'''
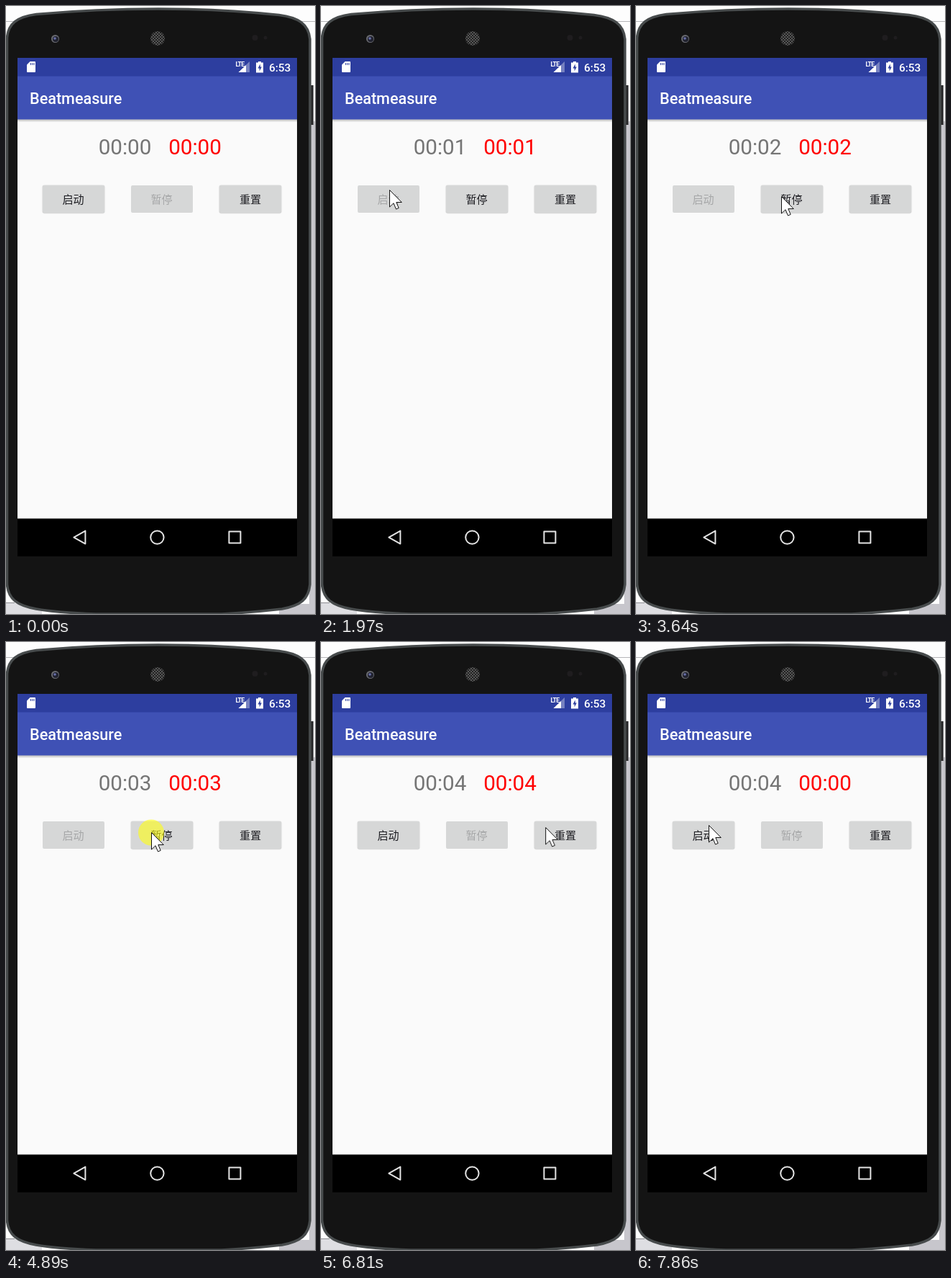
Recreate the animation shown at these times as an HTML page. Size 430 by 844 pixels, loop 8000 ms.

```html
<!DOCTYPE html>
<html lang="zh-CN">
<head>
<meta charset="utf-8">
<title>Stopwatch demo</title>
<style>
html, body { margin: 0; width: 100%; height: 100%; overflow: hidden; background: #fdfdfd; }
#stage { position: relative; width: 430px; height: 844px; overflow: hidden; }
svg { position: absolute; left: 0; top: 0; }
.ui { font-family: Roboto, sans-serif; font-weight: 500; fill: #fff; }

.timer {
  position: absolute; top: 176px; height: 40px; overflow: hidden;
  display: flex; white-space: pre;
  font: 29.6px/40px Roboto, sans-serif; color: #757575;
}
.red { color: #f00; }
.digits { animation: count 8s step-end infinite; }
.red .digits { animation-name: count-reset; }
@keyframes count {
  0% { transform: none; }
  24.625% { transform: translateY(-40px); }
  36.875% { transform: translateY(-80px); }
  49.125% { transform: translateY(-120px); }
  61.375%, 100% { transform: translateY(-160px); }
}
@keyframes count-reset {
  0%, 87.625%, 100% { transform: none; }
  24.625% { transform: translateY(-40px); }
  36.875% { transform: translateY(-80px); }
  49.125% { transform: translateY(-120px); }
  61.375% { transform: translateY(-160px); }
}

.button {
  --on: #1d1d22; --off: #a6a7a8;
  --raised: 0 .5px 1.5px rgba(0,0,0,.2), 0 0 1px .5px rgba(0,0,0,.08);
  position: absolute; top: 249px; width: 86px; height: 38px;
  border-radius: 2px; overflow: hidden; background: #d6d7d7;
  font: 15.1px/36px "Noto Sans CJK SC", "Noto Sans CJK", sans-serif;
  text-align: center; color: var(--on); box-shadow: var(--raised);
}
.start { left: 50.5px; animation: start 8s step-end infinite; }
.pause { left: 173.5px; animation: pause 8s step-end infinite; }
.reset { left: 297px; }
@keyframes start {
  0%, 62.875%, 100% { color: var(--on); box-shadow: var(--raised); }
  10.875% { color: var(--off); box-shadow: none; }
}
@keyframes pause {
  0%, 62.875%, 100% { color: var(--off); box-shadow: none; }
  10.875% { color: var(--on); box-shadow: var(--raised); }
}
.button::after {
  content: ""; position: absolute; inset: 0; background: #000;
  opacity: 0; animation: 8s step-end infinite;
}
.start::after { inset: -10px 16px 3px; border-radius: 50%; animation-name: ripple-start; }
.pause::after { animation-name: ripple-pause; }
.reset::after { animation-name: ripple-reset; }
@keyframes ripple-start { 0%, 18.625%, 100% { opacity: 0; } 10.875% { opacity: .03; } }
@keyframes ripple-pause { 0%, 69.125%, 100% { opacity: 0; } 62.375% { opacity: .03; } }
@keyframes ripple-reset { 0%, 90.5%, 100% { opacity: 0; } 87% { opacity: .05; } }

.cursor { animation: move 8s linear infinite; }
@keyframes move {
  0%, .74% { transform: translate(327px, 850px); }
  .75% { transform: translate(321px, 832px); }
  2.5% { transform: translate(250px, 640px); }
  4.5% { transform: translate(150px, 400px); }
  6.875% { transform: translate(106px, 285px); }
  8.625%, 36.875% { transform: translate(95px, 255px); }
  40.625% { transform: translate(131px, 261px); }
  43% { transform: translate(170px, 267px); }
  45.5%, 71% { transform: translate(202px, 264px); }
  74%, 81.375% { transform: translate(127px, 264px); }
  83.25% { transform: translate(215px, 264px); }
  85.125% { transform: translate(312px, 257px); }
  85.7%, 89% { transform: translate(318px, 257px); }
  91.375% { transform: translate(246px, 263px); }
  93.5% { transform: translate(195px, 246px); }
  96% { transform: translate(130px, 242px); }
  98.25%, 100% { transform: translate(101px, 254px); }
}
.press { animation: press 8s step-end infinite; }
@keyframes press {
  0%, 10.125%, 62.25%, 87%, 100% { opacity: 0; }
  9.25%, 61.125%, 86% { opacity: 1; }
}
</style>
</head>
<body>
<div id="stage">
  <svg width="430" height="844">
    <defs>
      <pattern id="mesh" width="4" height="4" patternUnits="userSpaceOnUse">
        <circle cx="1" cy="1" r="1" fill="#686868"/>
        <circle cx="3" cy="3" r="1" fill="#686868"/>
      </pattern>
      <linearGradient id="shade" x2="0" y2="1">
        <stop stop-opacity=".25"/><stop offset="1" stop-opacity="0"/>
      </linearGradient>
    </defs>

    <path d="M0 21.5H430" stroke="#b5b5b8"/>
    <path d="M422 160h8V844H380V830H422Z" fill="#c7c6cc"/>
    <path d="M0 829H50V844H0Z" fill="#dedee2"/>
    <path d="M0 828.5H12" stroke="#8b8b90"/>
    <rect x="422" y="110" width="6" height="55" rx="1" fill="#29292a"/>
    <path d="M427.5 111V164" stroke="#5b5b5d"/>
    <path d="M1.5 44C3 25 15 15 42 11.500Q125 4 212 4T380 12.500C407 16 421 25 423 46V803C421 823 411 832 384 837Q340 842 300 844H125Q70 842 42 837C15 832 3 823 1.500 803Z"
      fill="#141414" stroke="#474b4c" stroke-width="3.500"/>

    <circle cx="68.500" cy="45.500" r="5.500" fill="#6a6b70"/>
    <circle cx="69" cy="46" r="4" fill="#20222f"/>
    <circle cx="68" cy="45" r="1.800" fill="#686fa8"/>
    <circle cx="211" cy="45" r="10" fill="#222"/>
    <circle cx="211" cy="45" r="10" fill="url(#mesh)"/>
    <circle cx="346.500" cy="44" r="4" fill="#1f1d1f"/>
    <circle cx="361" cy="44" r="2.500" fill="#1f1d1f"/>

    <rect x="16" y="72" width="389" height="640" fill="#fafafa"/>
    <rect x="16" y="72" width="389" height="26" fill="#2d3e9f"/>
    <rect x="16" y="97.500" width="389" height="60" fill="#3f51b5"/>
    <rect x="16" y="157.500" width="389" height="4" fill="url(#shade)"/>
    <rect x="16" y="711.500" width="389" height="52.500"/>

    <path d="M33.500 77H40Q41 77 41 78V91Q41 92 40 92H30Q29 92 29 91V81.500Z" fill="#fff"/>
    <path d="M34.500 79v3M36.800 79v3M39 79v3" stroke="#2d3e9f"/>
    <path d="M339 77V92H323.500Z" fill="#fff" opacity=".35"/>
    <path d="M334 82V92H323.500Z" fill="#fff"/>
    <path d="M351 77h4v1.500h3V92.500H348V78.500h3Z" fill="#fff"/>
    <path d="M353.800 80.500L350.500 86.500H352.700V90.500L355.800 84.500H353.800Z" fill="#2d3e9f"/>
    <g class="ui">
      <text x="319.500" y="83.500" font-size="8.600" font-weight="700" letter-spacing="-.7">LTE</text>
      <text x="366" y="91" font-size="15.400">6:53</text>
      <text x="33" y="136" font-size="21.600">Beatmeasure</text>
    </g>

    <g fill="none" stroke="#e4e4e4" stroke-width="2" stroke-linejoin="round" transform="translate(.4 -.4)">
      <path d="M110 729V747L94 738Z"/>
      <circle cx="210" cy="738" r="9.200"/>
      <rect x="310" y="730" width="16" height="16"/>
    </g>
  </svg>

  <div class="timer" style="left:128.700px">00:0<div class="digits">0<br>1<br>2<br>3<br>4</div></div>
  <div class="timer red" style="left:226.200px">00:0<div class="digits">0<br>1<br>2<br>3<br>4</div></div>

  <div class="button start">启动</div>
  <div class="button pause">暂停</div>
  <div class="button reset">重置</div>

  <svg width="430" height="844">
    <g class="cursor">
      <circle class="press" r="18" cy=".5" fill="#ff1" fill-opacity=".6"/>
      <path d="M.5.500V24L6 18.700 9.500 27 13.200 25.400 9.800 17.500H17.300Z" fill="#fff" stroke="#111"/>
    </g>
  </svg>
</div>
</body>
</html>
```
'''
■ TASK INSTRUCTIONS ■
The records above, minus their pictures, are to be returned verbatim.

■ EXERCISE RESPONSE ■
Recreate the animation shown at these times as an HTML page. Size 430 by 844 pixels, loop 8000 ms.

```html
<!DOCTYPE html>
<html lang="zh-CN">
<head>
<meta charset="utf-8">
<title>Stopwatch demo</title>
<style>
html, body { margin: 0; width: 100%; height: 100%; overflow: hidden; background: #fdfdfd; }
#stage { position: relative; width: 430px; height: 844px; overflow: hidden; }
svg { position: absolute; left: 0; top: 0; }
.ui { font-family: Roboto, sans-serif; font-weight: 500; fill: #fff; }

.timer {
  position: absolute; top: 176px; height: 40px; overflow: hidden;
  display: flex; white-space: pre;
  font: 29.6px/40px Roboto, sans-serif; color: #757575;
}
.red { color: #f00; }
.digits { animation: count 8s step-end infinite; }
.red .digits { animation-name: count-reset; }
@keyframes count {
  0% { transform: none; }
  24.625% { transform: translateY(-40px); }
  36.875% { transform: translateY(-80px); }
  49.125% { transform: translateY(-120px); }
  61.375%, 100% { transform: translateY(-160px); }
}
@keyframes count-reset {
  0%, 87.625%, 100% { transform: none; }
  24.625% { transform: translateY(-40px); }
  36.875% { transform: translateY(-80px); }
  49.125% { transform: translateY(-120px); }
  61.375% { transform: translateY(-160px); }
}

.button {
  --on: #1d1d22; --off: #a6a7a8;
  --raised: 0 .5px 1.5px rgba(0,0,0,.2), 0 0 1px .5px rgba(0,0,0,.08);
  position: absolute; top: 249px; width: 86px; height: 38px;
  border-radius: 2px; overflow: hidden; background: #d6d7d7;
  font: 15.1px/36px "Noto Sans CJK SC", "Noto Sans CJK", sans-serif;
  text-align: center; color: var(--on); box-shadow: var(--raised);
}
.start { left: 50.5px; animation: start 8s step-end infinite; }
.pause { left: 173.5px; animation: pause 8s step-end infinite; }
.reset { left: 297px; }
@keyframes start {
  0%, 62.875%, 100% { color: var(--on); box-shadow: var(--raised); }
  10.875% { color: var(--off); box-shadow: none; }
}
@keyframes pause {
  0%, 62.875%, 100% { color: var(--off); box-shadow: none; }
  10.875% { color: var(--on); box-shadow: var(--raised); }
}
.button::after {
  content: ""; position: absolute; inset: 0; background: #000;
  opacity: 0; animation: 8s step-end infinite;
}
.start::after { inset: -10px 16px 3px; border-radius: 50%; animation-name: ripple-start; }
.pause::after { animation-name: ripple-pause; }
.reset::after { animation-name: ripple-reset; }
@keyframes ripple-start { 0%, 18.625%, 100% { opacity: 0; } 10.875% { opacity: .03; } }
@keyframes ripple-pause { 0%, 69.125%, 100% { opacity: 0; } 62.375% { opacity: .03; } }
@keyframes ripple-reset { 0%, 90.5%, 100% { opacity: 0; } 87% { opacity: .05; } }

.cursor { animation: move 8s linear infinite; }
@keyframes move {
  0%, .74% { transform: translate(327px, 850px); }
  .75% { transform: translate(321px, 832px); }
  2.5% { transform: translate(250px, 640px); }
  4.5% { transform: translate(150px, 400px); }
  6.875% { transform: translate(106px, 285px); }
  8.625%, 36.875% { transform: translate(95px, 255px); }
  40.625% { transform: translate(131px, 261px); }
  43% { transform: translate(170px, 267px); }
  45.5%, 71% { transform: translate(202px, 264px); }
  74%, 81.375% { transform: translate(127px, 264px); }
  83.25% { transform: translate(215px, 264px); }
  85.125% { transform: translate(312px, 257px); }
  85.7%, 89% { transform: translate(318px, 257px); }
  91.375% { transform: translate(246px, 263px); }
  93.5% { transform: translate(195px, 246px); }
  96% { transform: translate(130px, 242px); }
  98.25%, 100% { transform: translate(101px, 254px); }
}
.press { animation: press 8s step-end infinite; }
@keyframes press {
  0%, 10.125%, 62.25%, 87%, 100% { opacity: 0; }
  9.25%, 61.125%, 86% { opacity: 1; }
}
</style>
</head>
<body>
<div id="stage">
  <svg width="430" height="844">
    <defs>
      <pattern id="mesh" width="4" height="4" patternUnits="userSpaceOnUse">
        <circle cx="1" cy="1" r="1" fill="#686868"/>
        <circle cx="3" cy="3" r="1" fill="#686868"/>
      </pattern>
      <linearGradient id="shade" x2="0" y2="1">
        <stop stop-opacity=".25"/><stop offset="1" stop-opacity="0"/>
      </linearGradient>
    </defs>

    <path d="M0 21.5H430" stroke="#b5b5b8"/>
    <path d="M422 160h8V844H380V830H422Z" fill="#c7c6cc"/>
    <path d="M0 829H50V844H0Z" fill="#dedee2"/>
    <path d="M0 828.5H12" stroke="#8b8b90"/>
    <rect x="422" y="110" width="6" height="55" rx="1" fill="#29292a"/>
    <path d="M427.5 111V164" stroke="#5b5b5d"/>
    <path d="M1.5 44C3 25 15 15 42 11.500Q125 4 212 4T380 12.500C407 16 421 25 423 46V803C421 823 411 832 384 837Q340 842 300 844H125Q70 842 42 837C15 832 3 823 1.500 803Z"
      fill="#141414" stroke="#474b4c" stroke-width="3.500"/>

    <circle cx="68.500" cy="45.500" r="5.500" fill="#6a6b70"/>
    <circle cx="69" cy="46" r="4" fill="#20222f"/>
    <circle cx="68" cy="45" r="1.800" fill="#686fa8"/>
    <circle cx="211" cy="45" r="10" fill="#222"/>
    <circle cx="211" cy="45" r="10" fill="url(#mesh)"/>
    <circle cx="346.500" cy="44" r="4" fill="#1f1d1f"/>
    <circle cx="361" cy="44" r="2.500" fill="#1f1d1f"/>

    <rect x="16" y="72" width="389" height="640" fill="#fafafa"/>
    <rect x="16" y="72" width="389" height="26" fill="#2d3e9f"/>
    <rect x="16" y="97.500" width="389" height="60" fill="#3f51b5"/>
    <rect x="16" y="157.500" width="389" height="4" fill="url(#shade)"/>
    <rect x="16" y="711.500" width="389" height="52.500"/>

    <path d="M33.500 77H40Q41 77 41 78V91Q41 92 40 92H30Q29 92 29 91V81.500Z" fill="#fff"/>
    <path d="M34.500 79v3M36.800 79v3M39 79v3" stroke="#2d3e9f"/>
    <path d="M339 77V92H323.500Z" fill="#fff" opacity=".35"/>
    <path d="M334 82V92H323.500Z" fill="#fff"/>
    <path d="M351 77h4v1.500h3V92.500H348V78.500h3Z" fill="#fff"/>
    <path d="M353.800 80.500L350.500 86.500H352.700V90.500L355.800 84.500H353.800Z" fill="#2d3e9f"/>
    <g class="ui">
      <text x="319.500" y="83.500" font-size="8.600" font-weight="700" letter-spacing="-.7">LTE</text>
      <text x="366" y="91" font-size="15.400">6:53</text>
      <text x="33" y="136" font-size="21.600">Beatmeasure</text>
    </g>

    <g fill="none" stroke="#e4e4e4" stroke-width="2" stroke-linejoin="round" transform="translate(.4 -.4)">
      <path d="M110 729V747L94 738Z"/>
      <circle cx="210" cy="738" r="9.200"/>
      <rect x="310" y="730" width="16" height="16"/>
    </g>
  </svg>

  <div class="timer" style="left:128.700px">00:0<div class="digits">0<br>1<br>2<br>3<br>4</div></div>
  <div class="timer red" style="left:226.200px">00:0<div class="digits">0<br>1<br>2<br>3<br>4</div></div>

  <div class="button start">启动</div>
  <div class="button pause">暂停</div>
  <div class="button reset">重置</div>

  <svg width="430" height="844">
    <g class="cursor">
      <circle class="press" r="18" cy=".5" fill="#ff1" fill-opacity=".6"/>
      <path d="M.5.500V24L6 18.700 9.500 27 13.200 25.400 9.800 17.500H17.300Z" fill="#fff" stroke="#111"/>
    </g>
  </svg>
</div>
</body>
</html>
```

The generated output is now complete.